Now imagine that in your state, job creation was nearly four times that fast.

That's what GOP presidential hopeful Rick Perry can claim for Texas during his tenure as governor. Among all of the governors running for president, he can boast the best job creation numbers.

From Texas Standard:

There are some 254 counties in Texas, and inevitably if you were to try to map the state's economic health, you'd probably find some clear winners and losers.

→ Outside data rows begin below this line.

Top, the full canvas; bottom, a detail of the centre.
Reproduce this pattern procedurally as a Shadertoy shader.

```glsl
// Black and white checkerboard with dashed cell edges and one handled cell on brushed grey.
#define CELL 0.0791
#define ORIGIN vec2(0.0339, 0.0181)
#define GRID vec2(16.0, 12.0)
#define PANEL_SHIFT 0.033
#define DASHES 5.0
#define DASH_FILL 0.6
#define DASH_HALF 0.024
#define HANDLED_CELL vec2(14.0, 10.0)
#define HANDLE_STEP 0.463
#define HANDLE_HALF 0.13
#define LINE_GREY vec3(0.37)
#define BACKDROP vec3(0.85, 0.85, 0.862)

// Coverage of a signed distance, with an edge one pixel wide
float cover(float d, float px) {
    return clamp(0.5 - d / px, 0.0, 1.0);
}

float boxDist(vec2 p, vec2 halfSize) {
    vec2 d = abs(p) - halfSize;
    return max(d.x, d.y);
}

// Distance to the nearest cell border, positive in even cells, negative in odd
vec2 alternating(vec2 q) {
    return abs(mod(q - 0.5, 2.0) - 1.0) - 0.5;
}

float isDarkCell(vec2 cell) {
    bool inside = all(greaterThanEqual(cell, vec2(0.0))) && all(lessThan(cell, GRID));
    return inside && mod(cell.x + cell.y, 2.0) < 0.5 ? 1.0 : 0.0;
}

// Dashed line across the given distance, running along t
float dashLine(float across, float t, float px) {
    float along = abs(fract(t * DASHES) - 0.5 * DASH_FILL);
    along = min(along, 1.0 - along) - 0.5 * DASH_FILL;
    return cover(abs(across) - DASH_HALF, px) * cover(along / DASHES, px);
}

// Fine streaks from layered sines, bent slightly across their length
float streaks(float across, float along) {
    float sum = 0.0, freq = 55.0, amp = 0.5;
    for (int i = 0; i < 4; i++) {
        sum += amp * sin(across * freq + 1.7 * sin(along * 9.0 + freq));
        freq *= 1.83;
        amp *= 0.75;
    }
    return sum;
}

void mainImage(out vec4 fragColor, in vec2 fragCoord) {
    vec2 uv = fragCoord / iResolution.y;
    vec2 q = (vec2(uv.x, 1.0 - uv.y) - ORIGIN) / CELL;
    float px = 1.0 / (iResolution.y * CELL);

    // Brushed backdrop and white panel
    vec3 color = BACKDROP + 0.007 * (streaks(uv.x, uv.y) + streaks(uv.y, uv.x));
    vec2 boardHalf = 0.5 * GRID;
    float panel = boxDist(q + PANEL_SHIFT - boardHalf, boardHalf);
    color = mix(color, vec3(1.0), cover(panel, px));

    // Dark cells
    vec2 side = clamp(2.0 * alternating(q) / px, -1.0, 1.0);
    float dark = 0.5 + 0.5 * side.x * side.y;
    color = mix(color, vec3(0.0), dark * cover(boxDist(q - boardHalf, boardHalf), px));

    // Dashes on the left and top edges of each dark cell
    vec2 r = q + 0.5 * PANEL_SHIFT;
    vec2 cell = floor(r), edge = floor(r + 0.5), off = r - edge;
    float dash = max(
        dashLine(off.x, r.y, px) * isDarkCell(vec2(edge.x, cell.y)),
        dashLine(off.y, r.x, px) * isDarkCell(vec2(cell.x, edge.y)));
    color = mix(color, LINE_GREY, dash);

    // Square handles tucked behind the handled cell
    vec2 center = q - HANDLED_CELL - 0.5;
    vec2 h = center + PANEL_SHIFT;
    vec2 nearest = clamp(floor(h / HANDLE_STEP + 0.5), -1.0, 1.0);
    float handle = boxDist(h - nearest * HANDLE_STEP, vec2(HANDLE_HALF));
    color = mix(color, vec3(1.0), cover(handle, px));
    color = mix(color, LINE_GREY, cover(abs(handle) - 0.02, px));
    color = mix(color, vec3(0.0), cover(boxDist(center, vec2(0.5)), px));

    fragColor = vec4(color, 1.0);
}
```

But a new survey shows that the answers might not be what you'd expect to find.

A new survey by the Austin Business Journal mapped out data from the Texas Relative Economic Community Health Index, or TRECH, to determine the most and least fiscally sound counties in the state.

Lee Kuan Yew, the founding father of modern Singapore and one of Asia's most influential politicians, has died at age 91, according to the Singapore Prime Minister's office.

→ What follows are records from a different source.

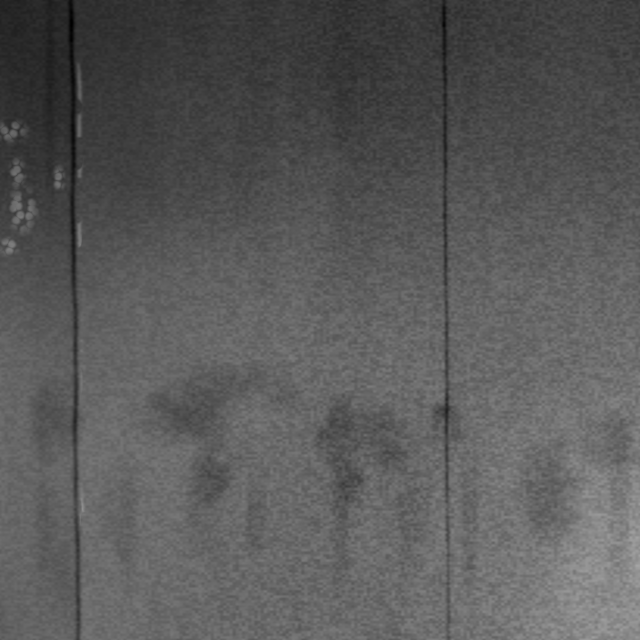
This texture is drawn by a Shadertoy shader. Its source:

```glsl
// Weathered grey wall panels: a vertical tone ramp with a glow at lower right,
// two dark vertical seams, scattered damp stains with drips, chipped paint
// at the left, and fine grain. Built from ellipses, cellular and value noise.

const float TOP_TONE = 0.212;
const float RAMP_GAIN = 0.20;
const float GLOW_GAIN = 0.15;
const float GRAIN_GAIN = 0.135;
const vec2 GRAIN_CELLS = vec2(205.0, 250.0);
const vec2 LEFT_SEAM = vec2(0.122, 0.112);    // x at bottom, x at top
const vec2 RIGHT_SEAM = vec2(0.7005, 0.694);

const int STAIN_COUNT = 12;
// Centre xy, radii zw.
const vec4 STAINS[STAIN_COUNT] = vec4[](
    vec4(0.306, 0.362, 0.062, 0.062), vec4(0.336, 0.258, 0.029, 0.047),
    vec4(0.378, 0.405, 0.042, 0.036), vec4(0.250, 0.342, 0.050, 0.042),
    vec4(0.527, 0.330, 0.033, 0.046), vec4(0.540, 0.251, 0.027, 0.048),
    vec4(0.595, 0.316, 0.046, 0.052), vec4(0.699, 0.349, 0.023, 0.034),
    vec4(0.085, 0.349, 0.046, 0.059), vec4(0.859, 0.225, 0.046, 0.100),
    vec4(0.957, 0.303, 0.042, 0.042), vec4(0.449, 0.388, 0.034, 0.038));
const float STAIN_DEPTH[STAIN_COUNT] = float[](
    0.105, 0.11, 0.065, 0.05, 0.10, 0.09, 0.075, 0.11, 0.08, 0.10, 0.085, 0.05);

const int CHIP_COUNT = 5;
const vec4 CHIPS[CHIP_COUNT] = vec4[](
    vec4(0.018, 0.795, 0.026, 0.020), vec4(0.027, 0.730, 0.014, 0.024),
    vec4(0.034, 0.672, 0.026, 0.038), vec4(0.014, 0.615, 0.016, 0.015),
    vec4(0.092, 0.720, 0.010, 0.022));

float hash(vec2 p) {
    vec3 q = fract(p.xyx * 0.1031);
    q += dot(q, q.yzx + 33.33);
    return fract((q.x + q.y) * q.z);
}

float valueNoise(vec2 p) {
    vec2 i = floor(p), f = fract(p);
    f = f * f * (3.0 - 2.0 * f);
    vec2 e = vec2(0.0, 1.0);
    return mix(mix(hash(i), hash(i + e.yx), f.x),
               mix(hash(i + e.xy), hash(i + e.yy), f.x), f.y);
}

// Distance to the nearest scattered point.
float cellNoise(vec2 p) {
    vec2 i = floor(p), f = fract(p);
    float nearest = 2.0;
    for (int y = -1; y <= 1; y++)
    for (int x = -1; x <= 1; x++) {
        vec2 o = vec2(x, y);
        vec2 site = o + vec2(hash(i + o), hash(i + o + 57.0)) - f;
        nearest = min(nearest, length(site));
    }
    return nearest;
}

float ellipse(vec2 p, vec4 shape, float inner, float outer) {
    return 1.0 - smoothstep(inner, outer, length((p - shape.xy) / shape.zw));
}

float band(float x, float halfWidth) {
    return exp(-x * x / (halfWidth * halfWidth));
}

float wallTone(vec2 p, float leftPanel) {
    float tone = TOP_TONE + RAMP_GAIN * (1.0 - smoothstep(0.38, 1.0, p.y));
    float upper = smoothstep(0.35, 0.72, p.y);
    tone += 0.03 * smoothstep(0.6, 0.95, p.x) * (0.5 + 0.5 * upper);
    tone -= 0.035 * (1.0 - smoothstep(0.1, 0.4, p.x)) * upper;
    tone -= leftPanel * mix(0.025, 0.035, upper);
    vec2 g = (p - vec2(1.03, 0.08)) / vec2(0.22, 0.24);
    return tone + GLOW_GAIN * exp(-dot(g, g));
}

float stainDepth(vec2 p) {
    vec2 warp = vec2(valueNoise(p * 32.0), valueNoise(p * 32.0 + 40.0)) - 0.5;
    vec2 q = p + 0.032 * warp;
    float depth = 0.0;
    for (int i = 0; i < STAIN_COUNT; i++)
        depth += STAIN_DEPTH[i] * ellipse(q, STAINS[i], 0.25, 1.35);
    depth = min(depth, 0.17) * (1.12 - 0.4 * cellNoise(p * 38.0));
    // Faint drips below the stains.
    float drip = smoothstep(0.5, 0.85, valueNoise(vec2(p.x * 30.0, p.y * 5.0 + 9.0)));
    float reach = smoothstep(0.0, 0.12, p.y) * (1.0 - smoothstep(0.2, 0.36, p.y));
    return depth + 0.045 * drip * reach;
}

void mainImage(out vec4 fragColor, in vec2 fragCoord) {
    vec2 p = fragCoord / iResolution.xy;
    float wobble = 0.0012 * sin(p.y * 17.0) + 0.0006 * sin(p.y * 53.0);
    float leftX = p.x - mix(LEFT_SEAM.x, LEFT_SEAM.y, p.y) - wobble;
    float rightX = p.x - mix(RIGHT_SEAM.x, RIGHT_SEAM.y, p.y) - 0.5 * wobble;
    float leftPanel = 1.0 - smoothstep(-0.004, 0.004, leftX);

    float tone = wallTone(p, leftPanel) - stainDepth(p);
    tone += 0.035 * (valueNoise(p * vec2(11.0, 7.0)) - 0.5);
    tone += 0.018 * (valueNoise(p * vec2(45.0, 4.0)) - 0.5);

    // Seams, with a faint groove in the left panel.
    float wear = 0.65 + 0.5 * valueNoise(vec2(3.0, p.y * 24.0));
    tone -= 0.17 * wear * band(leftX, 0.0042);
    tone -= 0.15 * wear * band(rightX, 0.0034) * mix(0.65, 1.0, smoothstep(0.0, 0.3, p.y));
    tone -= 0.035 * band(p.x - 0.078, 0.007) * smoothstep(0.6, 0.75, p.y);

    // Pale flakes along the left seam and across its panel.
    float flakes = smoothstep(0.48, 0.68, valueNoise(vec2(p.x * 90.0, p.y * 48.0)));
    float seamReach = smoothstep(0.53, 0.62, p.y) * (1.0 - smoothstep(0.86, 0.98, p.y))
                    + band(p.y - 0.195, 0.032) + 0.3 * band(p.y - 0.43, 0.08);
    tone += 0.16 * flakes * seamReach * band(leftX - 0.0095, 0.0038);
    float chips = 0.0;
    for (int i = 0; i < CHIP_COUNT; i++)
        chips = max(chips, ellipse(p, CHIPS[i], 0.3, 1.3));
    tone += 0.20 * chips * (1.0 - smoothstep(0.25, 0.7, cellNoise(p * 75.0)));

    // Fine grain, stronger towards the lower right.
    float grain = 0.65 * valueNoise(p * GRAIN_CELLS)
                + 0.35 * valueNoise(p * GRAIN_CELLS * vec2(0.45, 0.9) + 71.0) - 0.5;
    float strength = mix(0.55, 1.0, smoothstep(0.0, 0.6, p.x))
                   * mix(1.15, 0.75, smoothstep(0.2, 1.0, p.y));
    tone += GRAIN_GAIN * strength * grain;

    fragColor = vec4(vec3(clamp(tone, 0.0, 1.0)), 1.0);
}
```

During more than a half-century as Singapore's leader, he helped turn the city-state from a sleepy British colony into an affluent and efficient trading enclave, which enjoys the world's third-highest per capita GDP.

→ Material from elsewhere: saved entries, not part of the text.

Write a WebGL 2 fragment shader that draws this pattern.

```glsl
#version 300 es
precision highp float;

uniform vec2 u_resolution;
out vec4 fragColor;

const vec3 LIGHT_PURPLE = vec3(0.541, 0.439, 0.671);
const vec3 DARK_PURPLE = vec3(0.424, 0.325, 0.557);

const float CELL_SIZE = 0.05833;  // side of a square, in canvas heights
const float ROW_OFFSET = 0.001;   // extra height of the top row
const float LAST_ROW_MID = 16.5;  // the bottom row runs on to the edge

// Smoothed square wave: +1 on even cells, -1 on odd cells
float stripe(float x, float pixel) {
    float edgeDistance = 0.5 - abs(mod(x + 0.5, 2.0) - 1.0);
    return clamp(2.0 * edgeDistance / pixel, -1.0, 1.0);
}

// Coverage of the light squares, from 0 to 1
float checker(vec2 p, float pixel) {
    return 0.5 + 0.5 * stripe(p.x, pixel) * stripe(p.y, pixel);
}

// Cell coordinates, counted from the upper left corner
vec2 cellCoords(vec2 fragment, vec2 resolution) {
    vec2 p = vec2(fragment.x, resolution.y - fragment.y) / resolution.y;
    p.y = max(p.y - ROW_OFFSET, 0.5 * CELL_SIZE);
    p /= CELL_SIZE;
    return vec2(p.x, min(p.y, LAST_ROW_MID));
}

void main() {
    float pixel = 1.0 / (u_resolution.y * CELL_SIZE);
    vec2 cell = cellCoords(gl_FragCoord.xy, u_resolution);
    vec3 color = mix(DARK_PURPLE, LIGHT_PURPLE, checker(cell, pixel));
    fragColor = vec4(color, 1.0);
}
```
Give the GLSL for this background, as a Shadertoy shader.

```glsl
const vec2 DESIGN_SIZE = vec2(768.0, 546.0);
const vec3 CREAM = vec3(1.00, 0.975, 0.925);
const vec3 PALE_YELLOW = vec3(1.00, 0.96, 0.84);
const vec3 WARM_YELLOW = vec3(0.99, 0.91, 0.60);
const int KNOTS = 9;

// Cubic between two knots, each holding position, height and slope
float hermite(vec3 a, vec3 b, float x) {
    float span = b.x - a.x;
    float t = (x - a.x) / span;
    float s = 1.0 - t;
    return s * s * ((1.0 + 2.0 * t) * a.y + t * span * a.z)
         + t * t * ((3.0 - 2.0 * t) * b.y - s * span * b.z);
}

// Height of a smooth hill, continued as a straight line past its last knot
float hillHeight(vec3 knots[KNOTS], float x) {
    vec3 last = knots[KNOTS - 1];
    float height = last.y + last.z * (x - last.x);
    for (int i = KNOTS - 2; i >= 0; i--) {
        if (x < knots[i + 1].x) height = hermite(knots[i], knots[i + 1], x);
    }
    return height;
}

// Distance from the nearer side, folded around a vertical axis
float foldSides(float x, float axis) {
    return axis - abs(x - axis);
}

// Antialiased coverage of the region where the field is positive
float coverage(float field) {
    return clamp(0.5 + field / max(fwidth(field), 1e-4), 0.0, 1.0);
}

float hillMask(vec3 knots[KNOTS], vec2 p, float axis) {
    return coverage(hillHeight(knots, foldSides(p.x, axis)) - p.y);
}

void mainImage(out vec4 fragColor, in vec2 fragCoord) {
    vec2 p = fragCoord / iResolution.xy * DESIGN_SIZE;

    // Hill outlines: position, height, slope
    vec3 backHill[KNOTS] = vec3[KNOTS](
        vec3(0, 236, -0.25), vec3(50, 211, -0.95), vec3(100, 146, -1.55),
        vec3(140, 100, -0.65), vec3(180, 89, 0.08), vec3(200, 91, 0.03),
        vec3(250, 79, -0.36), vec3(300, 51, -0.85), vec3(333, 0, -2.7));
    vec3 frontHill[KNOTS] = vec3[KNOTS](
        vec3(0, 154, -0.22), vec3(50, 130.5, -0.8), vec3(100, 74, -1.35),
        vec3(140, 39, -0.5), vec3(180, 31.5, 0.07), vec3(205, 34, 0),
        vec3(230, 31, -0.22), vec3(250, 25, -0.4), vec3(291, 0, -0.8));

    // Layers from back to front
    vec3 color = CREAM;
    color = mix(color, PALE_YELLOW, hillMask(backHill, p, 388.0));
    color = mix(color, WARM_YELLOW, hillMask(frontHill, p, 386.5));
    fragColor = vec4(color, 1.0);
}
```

But he was also criticized for running a one-party, authoritarian regime under which critics were muzzled and political rivals hounded.

"Hitchhacking" via Flickr

Economists don’t seem to agree on whether the plummeting price of oil could cause a recession in Texas next year.

The price per barrel has dropped to $55, about half of where it was during the first part of 2014.

Michael Feroli, the chief U.S. economist at J.P. Morgan Chase, recently told clients that Texas is “at risk of slipping into a regional recession” because of the decline in oil prices. 

However, Economist Michael Plante with the Federal Reserve Bank of Dallas, doesn’t think a recession is on the horizon.

McClatchy Newspapers

Construction firms in Texas are dodging taxes, shifting them to employees and shorting the government out of $1.2 billion, according to a new investigative report called Contract to Cheat conducted by the Ft. Worth Star-Telegram and McClatchey newspapers.

More than 37% of Texas' 800,000 construction workers are being misclassified as independent contractors instead of employees, says an investigative report.